On July 11, 1914, 19-year-old George Herman “Babe” Ruth played his first major league baseball game as a pitcher for the Boston Red Sox.
The Babe’s First Season
George Herman Ruth, a 19-year-old Baltimore schoolboy, was signed before the 1914 season by Jack Dunn, manager of the minor league Baltimore Orioles. Teammates called him “Jack’s newest Babe,” and the nickname stuck.
In July, Dunn sold the “Babe” to the Boston Red Sox of the American League. Ruth arrived in Boston on the morning of July 11, 1914, and that afternoon was the starting pitcher against the Cleveland Naps.

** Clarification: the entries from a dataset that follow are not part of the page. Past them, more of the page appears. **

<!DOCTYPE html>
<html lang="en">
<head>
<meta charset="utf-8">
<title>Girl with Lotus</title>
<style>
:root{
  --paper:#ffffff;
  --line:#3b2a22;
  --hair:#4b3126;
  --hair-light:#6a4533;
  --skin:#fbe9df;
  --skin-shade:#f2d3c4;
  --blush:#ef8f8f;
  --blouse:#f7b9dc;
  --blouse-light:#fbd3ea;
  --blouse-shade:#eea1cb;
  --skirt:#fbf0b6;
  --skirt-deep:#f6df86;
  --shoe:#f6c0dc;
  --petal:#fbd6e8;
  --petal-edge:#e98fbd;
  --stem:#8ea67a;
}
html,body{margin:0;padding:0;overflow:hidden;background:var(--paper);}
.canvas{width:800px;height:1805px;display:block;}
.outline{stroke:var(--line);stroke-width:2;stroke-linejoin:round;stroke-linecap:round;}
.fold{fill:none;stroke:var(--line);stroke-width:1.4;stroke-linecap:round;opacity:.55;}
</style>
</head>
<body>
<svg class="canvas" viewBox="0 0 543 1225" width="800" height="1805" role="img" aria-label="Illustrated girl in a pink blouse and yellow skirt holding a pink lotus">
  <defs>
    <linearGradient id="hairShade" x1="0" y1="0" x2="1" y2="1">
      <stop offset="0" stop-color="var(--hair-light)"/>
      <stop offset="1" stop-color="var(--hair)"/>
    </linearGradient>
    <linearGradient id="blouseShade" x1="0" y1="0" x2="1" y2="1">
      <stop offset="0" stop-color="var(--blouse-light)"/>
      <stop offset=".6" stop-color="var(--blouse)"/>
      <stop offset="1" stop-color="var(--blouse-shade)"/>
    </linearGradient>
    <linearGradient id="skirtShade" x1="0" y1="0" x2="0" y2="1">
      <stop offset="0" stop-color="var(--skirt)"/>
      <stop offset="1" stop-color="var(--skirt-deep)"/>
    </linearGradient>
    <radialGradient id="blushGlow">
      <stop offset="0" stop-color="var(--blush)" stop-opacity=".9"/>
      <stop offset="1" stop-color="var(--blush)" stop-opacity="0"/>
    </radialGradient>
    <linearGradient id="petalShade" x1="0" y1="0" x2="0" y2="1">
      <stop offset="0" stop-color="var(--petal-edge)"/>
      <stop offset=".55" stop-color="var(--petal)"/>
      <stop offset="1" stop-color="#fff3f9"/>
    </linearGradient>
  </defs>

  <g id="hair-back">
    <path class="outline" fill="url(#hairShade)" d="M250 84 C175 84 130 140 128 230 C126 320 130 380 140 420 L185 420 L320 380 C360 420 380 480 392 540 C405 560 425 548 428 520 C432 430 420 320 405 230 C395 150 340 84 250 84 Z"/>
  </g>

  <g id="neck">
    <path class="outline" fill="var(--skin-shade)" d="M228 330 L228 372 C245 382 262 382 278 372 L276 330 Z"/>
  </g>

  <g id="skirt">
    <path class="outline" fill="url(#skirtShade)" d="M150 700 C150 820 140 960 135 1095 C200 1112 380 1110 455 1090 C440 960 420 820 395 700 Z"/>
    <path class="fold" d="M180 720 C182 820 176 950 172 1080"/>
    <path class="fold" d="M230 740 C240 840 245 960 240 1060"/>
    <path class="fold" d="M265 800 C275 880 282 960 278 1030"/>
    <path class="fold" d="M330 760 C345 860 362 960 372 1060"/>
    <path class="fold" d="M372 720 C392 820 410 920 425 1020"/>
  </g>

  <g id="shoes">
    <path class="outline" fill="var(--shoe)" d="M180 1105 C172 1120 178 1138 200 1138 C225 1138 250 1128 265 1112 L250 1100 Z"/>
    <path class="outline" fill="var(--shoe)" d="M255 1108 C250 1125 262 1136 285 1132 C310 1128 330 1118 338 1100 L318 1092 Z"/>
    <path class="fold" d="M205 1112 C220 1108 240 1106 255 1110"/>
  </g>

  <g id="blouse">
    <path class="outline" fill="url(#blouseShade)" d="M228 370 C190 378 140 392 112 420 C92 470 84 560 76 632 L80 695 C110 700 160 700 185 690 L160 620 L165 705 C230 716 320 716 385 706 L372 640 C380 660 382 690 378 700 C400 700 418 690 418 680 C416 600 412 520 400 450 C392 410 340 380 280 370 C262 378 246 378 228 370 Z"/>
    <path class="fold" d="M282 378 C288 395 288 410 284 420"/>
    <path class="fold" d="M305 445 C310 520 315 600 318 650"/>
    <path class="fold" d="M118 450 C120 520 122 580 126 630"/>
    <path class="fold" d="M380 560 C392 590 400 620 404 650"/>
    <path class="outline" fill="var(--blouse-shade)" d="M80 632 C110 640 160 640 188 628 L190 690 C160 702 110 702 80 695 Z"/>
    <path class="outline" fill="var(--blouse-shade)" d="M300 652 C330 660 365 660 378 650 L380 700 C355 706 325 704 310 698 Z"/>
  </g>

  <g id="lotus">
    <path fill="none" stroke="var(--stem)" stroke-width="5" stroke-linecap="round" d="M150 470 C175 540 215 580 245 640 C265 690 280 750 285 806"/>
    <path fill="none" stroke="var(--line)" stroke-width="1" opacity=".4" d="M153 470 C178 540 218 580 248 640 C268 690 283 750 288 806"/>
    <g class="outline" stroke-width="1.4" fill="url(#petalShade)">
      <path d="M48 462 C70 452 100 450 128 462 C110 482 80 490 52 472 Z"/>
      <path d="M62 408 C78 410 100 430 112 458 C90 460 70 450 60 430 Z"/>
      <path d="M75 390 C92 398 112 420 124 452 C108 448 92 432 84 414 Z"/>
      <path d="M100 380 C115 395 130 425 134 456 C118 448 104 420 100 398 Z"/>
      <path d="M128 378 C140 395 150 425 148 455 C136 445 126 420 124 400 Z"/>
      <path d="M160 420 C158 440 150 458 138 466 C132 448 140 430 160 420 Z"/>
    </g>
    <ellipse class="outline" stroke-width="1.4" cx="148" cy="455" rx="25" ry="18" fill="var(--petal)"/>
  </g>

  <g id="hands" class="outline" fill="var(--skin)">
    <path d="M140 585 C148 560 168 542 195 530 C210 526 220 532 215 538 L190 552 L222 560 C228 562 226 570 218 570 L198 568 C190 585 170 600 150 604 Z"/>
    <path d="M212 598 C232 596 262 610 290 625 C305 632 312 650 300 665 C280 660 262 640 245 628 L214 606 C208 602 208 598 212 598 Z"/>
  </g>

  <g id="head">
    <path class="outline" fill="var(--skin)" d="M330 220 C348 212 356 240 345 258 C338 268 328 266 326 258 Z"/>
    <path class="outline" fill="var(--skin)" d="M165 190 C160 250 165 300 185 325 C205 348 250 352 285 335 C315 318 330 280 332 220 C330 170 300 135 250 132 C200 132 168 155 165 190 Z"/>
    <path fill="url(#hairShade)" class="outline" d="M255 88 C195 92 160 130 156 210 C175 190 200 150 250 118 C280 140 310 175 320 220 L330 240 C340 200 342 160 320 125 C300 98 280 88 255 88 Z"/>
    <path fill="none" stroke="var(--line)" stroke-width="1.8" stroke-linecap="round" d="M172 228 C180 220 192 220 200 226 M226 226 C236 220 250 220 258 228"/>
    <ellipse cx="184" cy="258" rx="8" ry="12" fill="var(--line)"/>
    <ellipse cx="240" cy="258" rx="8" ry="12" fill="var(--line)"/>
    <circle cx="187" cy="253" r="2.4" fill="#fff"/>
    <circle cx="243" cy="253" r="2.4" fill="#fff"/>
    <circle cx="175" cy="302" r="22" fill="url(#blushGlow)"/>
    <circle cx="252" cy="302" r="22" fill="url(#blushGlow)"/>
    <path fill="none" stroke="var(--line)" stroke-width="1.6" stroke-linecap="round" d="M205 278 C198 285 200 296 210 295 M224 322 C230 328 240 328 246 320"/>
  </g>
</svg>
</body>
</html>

“Ruth, formerly of Baltimore, made his debut as a local pitcher and held Cleveland to five scattered hits in the first six innings,” wrote the July 12 New York Times. “In the seventh three singles and a sacrifice netted two runs for Cleveland and tied the score.”
Ruth was lifted in the bottom of the inning for pinch hitter Duffy Lewis, who reached base and scored the go-ahead run. Boston went on to win 4-3, with Ruth picking up the win.

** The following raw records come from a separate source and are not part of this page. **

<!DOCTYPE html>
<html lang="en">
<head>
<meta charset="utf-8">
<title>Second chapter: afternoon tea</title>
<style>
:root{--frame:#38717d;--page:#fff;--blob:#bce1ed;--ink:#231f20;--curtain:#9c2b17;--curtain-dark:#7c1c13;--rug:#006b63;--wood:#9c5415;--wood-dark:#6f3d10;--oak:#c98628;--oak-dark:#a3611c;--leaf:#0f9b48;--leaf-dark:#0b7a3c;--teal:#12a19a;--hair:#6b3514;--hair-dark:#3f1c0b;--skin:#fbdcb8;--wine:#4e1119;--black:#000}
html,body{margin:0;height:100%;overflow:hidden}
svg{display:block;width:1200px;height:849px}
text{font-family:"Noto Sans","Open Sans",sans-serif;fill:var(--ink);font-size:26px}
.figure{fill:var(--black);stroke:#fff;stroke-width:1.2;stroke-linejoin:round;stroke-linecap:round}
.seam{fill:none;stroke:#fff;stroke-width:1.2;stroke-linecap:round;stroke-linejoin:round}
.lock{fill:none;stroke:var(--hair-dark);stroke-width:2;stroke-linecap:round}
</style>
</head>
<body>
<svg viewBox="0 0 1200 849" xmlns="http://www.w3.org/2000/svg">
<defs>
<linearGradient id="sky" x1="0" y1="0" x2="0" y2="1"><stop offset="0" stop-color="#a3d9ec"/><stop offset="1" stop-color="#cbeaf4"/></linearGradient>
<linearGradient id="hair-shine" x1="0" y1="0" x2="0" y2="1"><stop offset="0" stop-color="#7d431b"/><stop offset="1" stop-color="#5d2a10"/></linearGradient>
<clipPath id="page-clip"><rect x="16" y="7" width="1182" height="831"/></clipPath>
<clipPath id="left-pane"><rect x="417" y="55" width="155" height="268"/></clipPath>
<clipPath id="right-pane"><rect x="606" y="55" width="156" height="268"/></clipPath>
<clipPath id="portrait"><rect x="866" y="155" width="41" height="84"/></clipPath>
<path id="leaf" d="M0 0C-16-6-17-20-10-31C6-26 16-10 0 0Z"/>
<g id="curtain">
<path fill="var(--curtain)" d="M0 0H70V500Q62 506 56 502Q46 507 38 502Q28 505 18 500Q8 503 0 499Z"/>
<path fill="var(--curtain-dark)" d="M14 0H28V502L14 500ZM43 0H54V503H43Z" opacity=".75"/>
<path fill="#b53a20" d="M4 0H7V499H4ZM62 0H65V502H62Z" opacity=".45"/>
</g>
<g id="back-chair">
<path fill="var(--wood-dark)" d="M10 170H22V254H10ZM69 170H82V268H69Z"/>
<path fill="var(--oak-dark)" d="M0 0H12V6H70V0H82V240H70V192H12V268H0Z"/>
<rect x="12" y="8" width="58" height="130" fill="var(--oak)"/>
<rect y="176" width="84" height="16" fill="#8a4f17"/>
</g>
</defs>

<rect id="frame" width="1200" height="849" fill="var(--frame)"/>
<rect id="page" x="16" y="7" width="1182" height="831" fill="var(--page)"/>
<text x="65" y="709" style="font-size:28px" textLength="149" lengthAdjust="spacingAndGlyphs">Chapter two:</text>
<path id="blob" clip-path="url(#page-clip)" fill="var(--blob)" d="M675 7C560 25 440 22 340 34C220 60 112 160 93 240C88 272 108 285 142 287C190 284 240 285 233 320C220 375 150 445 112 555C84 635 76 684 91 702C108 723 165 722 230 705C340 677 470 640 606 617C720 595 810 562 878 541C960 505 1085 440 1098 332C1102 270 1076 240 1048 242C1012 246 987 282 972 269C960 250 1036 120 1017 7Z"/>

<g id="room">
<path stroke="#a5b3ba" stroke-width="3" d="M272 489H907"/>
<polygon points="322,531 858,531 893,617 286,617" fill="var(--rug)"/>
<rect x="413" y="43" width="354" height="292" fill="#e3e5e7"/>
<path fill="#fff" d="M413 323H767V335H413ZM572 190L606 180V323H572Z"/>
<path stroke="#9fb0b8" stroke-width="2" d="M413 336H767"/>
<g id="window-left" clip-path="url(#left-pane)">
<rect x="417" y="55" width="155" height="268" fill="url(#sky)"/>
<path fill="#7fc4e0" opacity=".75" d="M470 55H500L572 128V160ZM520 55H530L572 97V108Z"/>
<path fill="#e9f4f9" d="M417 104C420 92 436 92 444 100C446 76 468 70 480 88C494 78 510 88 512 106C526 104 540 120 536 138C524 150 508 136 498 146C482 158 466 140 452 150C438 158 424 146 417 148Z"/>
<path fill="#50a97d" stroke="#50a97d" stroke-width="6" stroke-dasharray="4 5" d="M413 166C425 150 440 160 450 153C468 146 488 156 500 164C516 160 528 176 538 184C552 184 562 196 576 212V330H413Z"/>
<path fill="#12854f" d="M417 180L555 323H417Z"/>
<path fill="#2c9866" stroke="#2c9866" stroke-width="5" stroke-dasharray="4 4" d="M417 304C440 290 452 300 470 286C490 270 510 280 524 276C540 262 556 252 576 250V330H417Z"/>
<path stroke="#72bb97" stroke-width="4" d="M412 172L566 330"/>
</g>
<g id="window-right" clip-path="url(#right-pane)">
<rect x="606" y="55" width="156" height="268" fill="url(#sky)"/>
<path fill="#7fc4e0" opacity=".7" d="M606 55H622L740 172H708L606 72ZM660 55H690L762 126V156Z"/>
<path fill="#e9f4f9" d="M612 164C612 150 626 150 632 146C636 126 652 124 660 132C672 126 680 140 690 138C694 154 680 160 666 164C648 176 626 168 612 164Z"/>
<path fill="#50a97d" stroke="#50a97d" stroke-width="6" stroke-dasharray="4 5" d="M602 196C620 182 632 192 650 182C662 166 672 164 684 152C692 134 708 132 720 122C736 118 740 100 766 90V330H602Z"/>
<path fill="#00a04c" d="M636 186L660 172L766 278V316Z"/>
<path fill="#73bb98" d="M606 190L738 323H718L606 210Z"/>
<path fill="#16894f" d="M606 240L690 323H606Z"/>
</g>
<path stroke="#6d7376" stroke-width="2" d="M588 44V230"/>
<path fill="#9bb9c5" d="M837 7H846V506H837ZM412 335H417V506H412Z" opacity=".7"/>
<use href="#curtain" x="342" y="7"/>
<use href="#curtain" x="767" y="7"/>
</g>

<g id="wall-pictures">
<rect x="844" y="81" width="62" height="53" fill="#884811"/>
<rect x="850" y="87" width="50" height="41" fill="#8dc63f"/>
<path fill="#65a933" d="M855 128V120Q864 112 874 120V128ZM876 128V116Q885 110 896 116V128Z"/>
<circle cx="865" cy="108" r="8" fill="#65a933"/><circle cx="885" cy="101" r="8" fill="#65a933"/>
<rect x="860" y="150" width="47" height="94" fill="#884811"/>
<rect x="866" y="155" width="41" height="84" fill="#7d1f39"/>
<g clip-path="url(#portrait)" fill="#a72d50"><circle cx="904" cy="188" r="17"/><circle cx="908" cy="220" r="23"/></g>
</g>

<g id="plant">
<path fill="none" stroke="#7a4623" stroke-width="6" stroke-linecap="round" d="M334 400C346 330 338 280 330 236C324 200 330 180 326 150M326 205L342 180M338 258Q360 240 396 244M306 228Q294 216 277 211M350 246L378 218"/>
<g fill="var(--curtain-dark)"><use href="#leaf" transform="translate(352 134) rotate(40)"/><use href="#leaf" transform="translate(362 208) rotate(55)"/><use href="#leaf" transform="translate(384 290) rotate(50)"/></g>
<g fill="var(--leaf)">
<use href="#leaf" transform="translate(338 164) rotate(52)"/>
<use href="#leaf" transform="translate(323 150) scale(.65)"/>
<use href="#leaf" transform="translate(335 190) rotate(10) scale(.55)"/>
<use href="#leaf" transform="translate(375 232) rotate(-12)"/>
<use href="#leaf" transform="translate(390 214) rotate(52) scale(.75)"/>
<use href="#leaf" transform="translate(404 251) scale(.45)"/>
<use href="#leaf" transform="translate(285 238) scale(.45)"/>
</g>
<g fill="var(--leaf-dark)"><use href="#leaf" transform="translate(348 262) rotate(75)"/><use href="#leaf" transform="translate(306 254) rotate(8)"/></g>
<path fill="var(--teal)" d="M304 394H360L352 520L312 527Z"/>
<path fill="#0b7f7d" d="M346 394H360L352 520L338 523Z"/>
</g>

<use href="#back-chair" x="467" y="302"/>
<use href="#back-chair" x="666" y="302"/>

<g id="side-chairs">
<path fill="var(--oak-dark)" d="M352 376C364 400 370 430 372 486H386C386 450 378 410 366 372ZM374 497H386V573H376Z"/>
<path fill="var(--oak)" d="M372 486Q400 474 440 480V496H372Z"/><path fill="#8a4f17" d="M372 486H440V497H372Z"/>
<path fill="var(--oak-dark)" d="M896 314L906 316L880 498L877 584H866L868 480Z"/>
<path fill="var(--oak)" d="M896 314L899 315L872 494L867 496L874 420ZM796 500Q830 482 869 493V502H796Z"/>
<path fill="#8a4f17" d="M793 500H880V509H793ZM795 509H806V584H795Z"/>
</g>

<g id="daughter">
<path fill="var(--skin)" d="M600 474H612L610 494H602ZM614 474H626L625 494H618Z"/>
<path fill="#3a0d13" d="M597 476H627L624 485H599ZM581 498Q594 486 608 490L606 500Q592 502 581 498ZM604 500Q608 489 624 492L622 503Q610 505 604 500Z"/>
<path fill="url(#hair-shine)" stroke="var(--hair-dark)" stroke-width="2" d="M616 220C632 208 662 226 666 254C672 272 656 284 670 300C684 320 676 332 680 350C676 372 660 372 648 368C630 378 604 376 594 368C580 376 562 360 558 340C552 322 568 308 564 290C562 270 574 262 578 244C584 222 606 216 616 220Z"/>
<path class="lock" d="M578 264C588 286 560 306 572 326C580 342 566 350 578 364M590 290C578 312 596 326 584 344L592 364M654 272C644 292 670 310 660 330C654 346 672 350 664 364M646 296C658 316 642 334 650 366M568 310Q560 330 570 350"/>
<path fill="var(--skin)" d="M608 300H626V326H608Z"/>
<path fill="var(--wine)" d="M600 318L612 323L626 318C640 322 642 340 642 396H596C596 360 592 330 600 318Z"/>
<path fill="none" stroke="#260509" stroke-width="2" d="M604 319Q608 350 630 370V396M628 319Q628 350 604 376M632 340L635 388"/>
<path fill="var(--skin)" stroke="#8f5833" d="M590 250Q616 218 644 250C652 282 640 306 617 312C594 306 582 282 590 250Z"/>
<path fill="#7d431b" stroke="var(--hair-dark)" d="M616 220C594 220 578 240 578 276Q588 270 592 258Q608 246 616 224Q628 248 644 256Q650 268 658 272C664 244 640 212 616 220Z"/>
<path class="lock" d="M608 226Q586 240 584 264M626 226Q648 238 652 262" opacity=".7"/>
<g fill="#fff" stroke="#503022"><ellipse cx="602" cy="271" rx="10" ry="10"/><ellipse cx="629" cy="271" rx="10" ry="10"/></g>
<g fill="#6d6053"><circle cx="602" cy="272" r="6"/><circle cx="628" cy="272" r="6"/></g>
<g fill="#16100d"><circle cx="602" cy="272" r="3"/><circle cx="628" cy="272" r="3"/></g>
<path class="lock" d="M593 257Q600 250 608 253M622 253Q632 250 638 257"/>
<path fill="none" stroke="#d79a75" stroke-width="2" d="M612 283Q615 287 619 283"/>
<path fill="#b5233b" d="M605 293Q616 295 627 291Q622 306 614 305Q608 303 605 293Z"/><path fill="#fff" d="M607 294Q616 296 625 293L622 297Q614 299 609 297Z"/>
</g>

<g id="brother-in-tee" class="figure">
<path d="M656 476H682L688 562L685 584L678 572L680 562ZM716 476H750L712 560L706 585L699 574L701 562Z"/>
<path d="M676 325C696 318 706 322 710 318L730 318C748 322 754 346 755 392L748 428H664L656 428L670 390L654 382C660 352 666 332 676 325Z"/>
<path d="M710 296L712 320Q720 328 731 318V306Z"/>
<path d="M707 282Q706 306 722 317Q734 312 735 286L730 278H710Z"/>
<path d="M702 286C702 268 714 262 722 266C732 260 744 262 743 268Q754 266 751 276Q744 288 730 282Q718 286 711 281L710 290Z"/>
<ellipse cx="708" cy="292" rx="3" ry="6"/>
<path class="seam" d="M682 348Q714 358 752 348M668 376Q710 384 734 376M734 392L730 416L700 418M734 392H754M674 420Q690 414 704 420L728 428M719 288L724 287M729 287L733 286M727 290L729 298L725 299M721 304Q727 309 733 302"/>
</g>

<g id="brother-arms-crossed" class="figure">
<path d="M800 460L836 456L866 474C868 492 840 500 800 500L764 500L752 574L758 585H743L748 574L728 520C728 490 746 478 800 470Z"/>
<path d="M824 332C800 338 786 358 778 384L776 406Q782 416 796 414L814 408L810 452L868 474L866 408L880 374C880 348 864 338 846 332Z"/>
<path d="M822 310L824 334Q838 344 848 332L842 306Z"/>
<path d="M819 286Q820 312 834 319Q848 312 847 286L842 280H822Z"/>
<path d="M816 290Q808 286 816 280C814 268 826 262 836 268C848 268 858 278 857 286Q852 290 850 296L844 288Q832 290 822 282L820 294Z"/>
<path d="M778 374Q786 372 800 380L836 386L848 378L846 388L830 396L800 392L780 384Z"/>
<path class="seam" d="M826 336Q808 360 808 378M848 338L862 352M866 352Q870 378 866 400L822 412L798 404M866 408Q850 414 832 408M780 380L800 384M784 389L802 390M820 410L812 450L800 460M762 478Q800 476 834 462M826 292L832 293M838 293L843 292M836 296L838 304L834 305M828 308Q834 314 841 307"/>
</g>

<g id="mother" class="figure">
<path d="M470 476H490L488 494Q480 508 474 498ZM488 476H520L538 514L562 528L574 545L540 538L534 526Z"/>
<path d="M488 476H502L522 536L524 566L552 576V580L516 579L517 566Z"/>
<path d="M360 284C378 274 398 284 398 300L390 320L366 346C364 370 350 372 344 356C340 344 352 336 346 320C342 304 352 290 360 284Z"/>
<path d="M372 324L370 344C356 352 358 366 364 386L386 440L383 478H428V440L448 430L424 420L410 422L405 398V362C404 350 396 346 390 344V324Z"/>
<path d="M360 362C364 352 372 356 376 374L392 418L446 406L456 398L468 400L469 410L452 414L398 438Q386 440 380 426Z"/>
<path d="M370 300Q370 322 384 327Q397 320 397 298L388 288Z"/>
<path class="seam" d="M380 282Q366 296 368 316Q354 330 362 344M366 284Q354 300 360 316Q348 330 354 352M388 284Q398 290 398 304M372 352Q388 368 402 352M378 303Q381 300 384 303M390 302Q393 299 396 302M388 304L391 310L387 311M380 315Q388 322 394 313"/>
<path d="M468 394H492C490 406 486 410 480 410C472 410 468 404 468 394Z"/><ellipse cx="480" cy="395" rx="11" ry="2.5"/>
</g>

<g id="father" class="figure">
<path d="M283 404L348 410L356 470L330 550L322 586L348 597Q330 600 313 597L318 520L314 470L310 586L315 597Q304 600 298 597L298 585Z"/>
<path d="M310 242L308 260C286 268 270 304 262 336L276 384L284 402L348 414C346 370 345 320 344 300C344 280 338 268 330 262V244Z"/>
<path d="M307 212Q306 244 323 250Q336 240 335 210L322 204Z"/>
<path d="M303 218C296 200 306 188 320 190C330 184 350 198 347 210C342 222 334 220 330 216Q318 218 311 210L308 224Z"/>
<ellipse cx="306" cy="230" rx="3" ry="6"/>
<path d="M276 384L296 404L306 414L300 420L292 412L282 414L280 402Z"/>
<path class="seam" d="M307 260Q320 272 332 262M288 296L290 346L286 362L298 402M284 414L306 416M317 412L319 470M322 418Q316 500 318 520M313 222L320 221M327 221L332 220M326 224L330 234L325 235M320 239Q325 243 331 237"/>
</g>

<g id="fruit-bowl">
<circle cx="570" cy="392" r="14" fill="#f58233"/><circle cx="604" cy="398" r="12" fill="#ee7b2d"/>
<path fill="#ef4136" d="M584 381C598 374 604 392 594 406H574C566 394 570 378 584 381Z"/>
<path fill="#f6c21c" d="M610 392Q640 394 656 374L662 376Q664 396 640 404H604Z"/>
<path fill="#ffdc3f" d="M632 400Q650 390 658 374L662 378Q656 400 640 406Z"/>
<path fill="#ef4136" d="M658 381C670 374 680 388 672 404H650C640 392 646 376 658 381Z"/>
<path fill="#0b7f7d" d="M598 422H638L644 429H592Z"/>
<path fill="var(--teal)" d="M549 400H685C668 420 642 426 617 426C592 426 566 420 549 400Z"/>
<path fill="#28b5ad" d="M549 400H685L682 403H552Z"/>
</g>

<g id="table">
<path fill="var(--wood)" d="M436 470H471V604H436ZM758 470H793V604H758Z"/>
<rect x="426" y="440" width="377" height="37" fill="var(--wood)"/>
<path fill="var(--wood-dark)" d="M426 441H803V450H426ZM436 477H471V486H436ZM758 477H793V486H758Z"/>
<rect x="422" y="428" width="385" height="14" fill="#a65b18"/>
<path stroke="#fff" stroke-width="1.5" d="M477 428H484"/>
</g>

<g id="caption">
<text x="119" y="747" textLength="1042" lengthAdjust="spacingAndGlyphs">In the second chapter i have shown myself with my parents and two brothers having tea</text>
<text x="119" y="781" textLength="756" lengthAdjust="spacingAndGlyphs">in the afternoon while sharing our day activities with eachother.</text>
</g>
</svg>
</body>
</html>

His next start wouldn’t go so well, as he was knocked out in the fourth inning. He wouldn’t pitch again for more than a month, and his teammates grew to dislike his “crude manner, wild eating habits, and … carefree playing style that hard-nosed veterans viewed as lackadaisical,” writes HowStuffWorks.
On Aug. 18, he was sent down to Providence, where he starred on the mound and in the batter’s box in leading the Grays to the International League pennant. He was recalled to Boston, where he received one more start, defeating the New York Yankees on Oct. 2.